17 June 2019 | Columns
The soldier, Gerson Nakale, stood alone in the dock on Friday. And yet, this shooting did not happen in isolation. The killing forms part of a disturbing pattern of abuse associated with what must have initially been a welcome crime-prevention initiative, boldly announced by the commander-in-chief himself, President Hage Geingob. Kalahari Desert is the successor to Operation Hornkranz, which lasted well past the festive season.
Besides the criticism of the name, which stirs historical references to a bloody German attack on Hendrik Witbooi and his Nama freedom fighters, there have been consistent warnings against the military being unleashed on civilians.
As Operation Kalahari Desert got into full swing, these warnings were repeated, but no one cared to listen. And as stories of abuse and heavy-handedness mounted, especially perpetrated by soldiers linked to the operation, it was allowed to continue setting up roadblocks, while the harassment or ordinary Namibians in streets and bars continued.

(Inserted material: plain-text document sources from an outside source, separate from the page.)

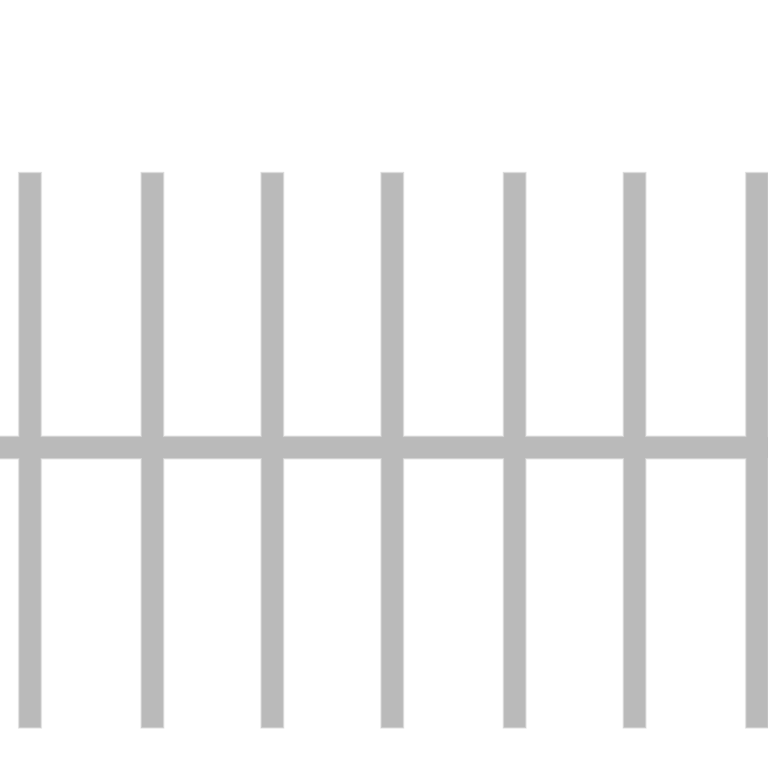
Reproduce this pattern procedurally as a Shadertoy shader.

```glsl
// Seven upright grey bars on white, joined by one level rail across the canvas.
// Each bar is a box distance; bar centres snap to a coarse grid, which makes
// the gaps between them differ slightly.

#define BAR_COUNT 7
#define GRID_CELLS 307.4
#define FIRST_CENTRE 12.0
#define PITCH_CELLS 48.4
#define SNAP_BIAS 0.7
#define LINE_WIDTH 0.0295
#define BAR_BOTTOM 0.0521
#define BAR_TOP 0.7754
#define RAIL_HEIGHT 0.4173
#define EDGE_SOFTNESS 0.0019
#define LINE_COLOUR vec3(0.73)
#define PAPER_COLOUR vec3(1.0)

// Signed distance to an axis-aligned box
float boxDistance(vec2 p, vec2 centre, vec2 halfSize) {
    vec2 d = abs(p - centre) - halfSize;
    return length(max(d, 0.0)) + min(max(d.x, d.y), 0.0);
}

// Horizontal centre of a bar, snapped to whole grid cells
float barCentre(int index) {
    float offset = floor(float(index) * PITCH_CELLS + SNAP_BIAS);
    return (FIRST_CENTRE + offset) / GRID_CELLS;
}

void mainImage(out vec4 fragColor, in vec2 fragCoord) {
    vec2 uv = fragCoord / iResolution.xy;

    // Rail
    float dist = abs(uv.y - RAIL_HEIGHT) - 0.5 * LINE_WIDTH;

    // Bars
    float middle = 0.5 * (BAR_BOTTOM + BAR_TOP);
    vec2 halfSize = 0.5 * vec2(LINE_WIDTH, BAR_TOP - BAR_BOTTOM);
    for (int i = 0; i < BAR_COUNT; i++) {
        dist = min(dist, boxDistance(uv, vec2(barCentre(i), middle), halfSize));
    }

    // Soft edge, never narrower than a pixel
    float soft = max(EDGE_SOFTNESS, 0.75 / min(iResolution.x, iResolution.y));
    float ink = 1.0 - smoothstep(-soft, soft, dist);
    fragColor = vec4(mix(PAPER_COLOUR, LINE_COLOUR, ink), 1.0);
}
```
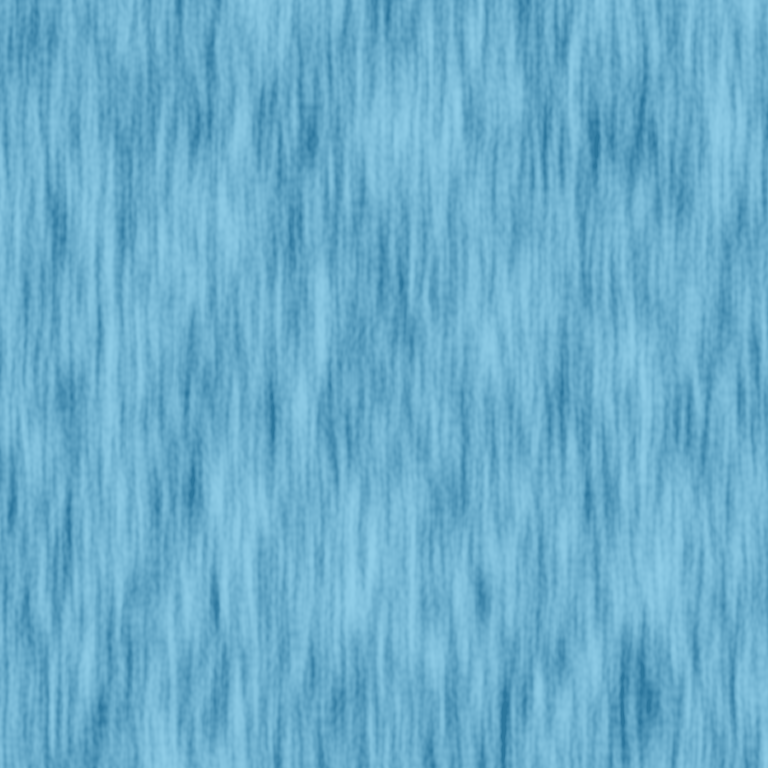
A Shadertoy shader for this texture:

```glsl
#define DEEP_BLUE vec3(0.19, 0.48, 0.63)
#define PALE_BLUE vec3(0.54, 0.785, 0.89)
#define MID_TONE 0.68
#define FIBRE_SCALE vec2(76.0, 8.0)
#define FINE_SCALE vec2(133.0, 15.0)
#define BUNDLE_SCALE vec2(37.0, 5.0)
#define PATCH_SCALE vec2(13.0, 3.6)
#define GRAIN_SCALE vec2(165.0, 105.0)
#define WOBBLE 0.004
#define EDGE_SHADE 0.75

// Integer hash turned into a unit gradient
vec2 hashGradient(ivec2 cell) {
    uvec2 h = uvec2(cell + 4096) * 1664525u + 12345u;
    h.x += h.y * 1664525u;
    h.y += h.x * 1664525u;
    h ^= h >> 16u;
    h.x += h.y * 1664525u;
    h.y += h.x * 1664525u;
    h ^= h >> 16u;
    float angle = float(h.x & 65535u) / 65536.0 * 6.28318;
    return vec2(cos(angle), sin(angle));
}

float gradientNoise(vec2 p) {
    vec2 base = floor(p);
    vec2 f = p - base;
    ivec2 cell = ivec2(base);
    vec2 u = f * f * f * (f * (f * 6.0 - 15.0) + 10.0);
    float a = dot(hashGradient(cell), f);
    float b = dot(hashGradient(cell + ivec2(1, 0)), f - vec2(1.0, 0.0));
    float c = dot(hashGradient(cell + ivec2(0, 1)), f - vec2(0.0, 1.0));
    float d = dot(hashGradient(cell + ivec2(1, 1)), f - vec2(1.0, 1.0));
    return mix(mix(a, b, u.x), mix(c, d, u.x), u.y);
}

// Vertical strands at several widths, plus soft patches and fine grain
float strandTone(vec2 p) {
    float tone = 0.48 * gradientNoise(p * FIBRE_SCALE + 3.7);
    tone += 0.38 * gradientNoise(p * FINE_SCALE + 41.3);
    tone += 0.34 * gradientNoise(p * BUNDLE_SCALE + 87.1);
    tone += 0.36 * gradientNoise(p * PATCH_SCALE + 19.6);
    tone += 0.18 * gradientNoise(p * GRAIN_SCALE + 63.2);
    return tone;
}

// Broad light and dark blotches hanging from the upper edge
float upperEdgeTone(vec2 p, float height) {
    float blotch = gradientNoise(vec2(p.x * 8.0 + 5.3, p.y * 1.5 + 0.9));
    float fringe = 0.06 * gradientNoise(vec2(p.x * 45.0, 7.4));
    float fade = smoothstep(0.84, 1.0, height + fringe);
    return EDGE_SHADE * fade * (blotch - 0.1);
}

void mainImage(out vec4 fragColor, in vec2 fragCoord) {
    vec2 p = fragCoord / iResolution.y;
    float height = p.y;

    // Gentle sideways drift of the strands
    p.x += WOBBLE * gradientNoise(p * vec2(14.0, 10.0) + 31.0);

    float tone = strandTone(p) + upperEdgeTone(p, height);

    // Compress highlights so the dark strands stand out
    tone = MID_TONE + tone - 0.6 * tone * tone;
    vec3 color = mix(DEEP_BLUE, PALE_BLUE, clamp(tone, -0.05, 1.1));
    fragColor = vec4(color, 1.0);
}
```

When civilians spoke up, they were beaten and charged. When civil society warned that soldiers were not trained in restraint and community-based policing, citizens were told to cooperate, while the power of impunity coursed the veins of soldiers and cops who made people do push-ups and handed out slaps left, right and centre. Black neighbourhoods are now under siege by the very forces that were supposed to protect them and make them feel safe. It was almost inevitable that this ridiculousness would lead to tragedy.
This happened last week when a taxi driver, an unarmed Zimbabwean national who had allegedly overstayed in Namibia, made a U-turn at a roadblock and was shot like a fleeing dog at an Operation Kalahari Desert roadblock. Namibia is currently the SADC chair. And as the furore escalates, the question remains: Where will the buck stop?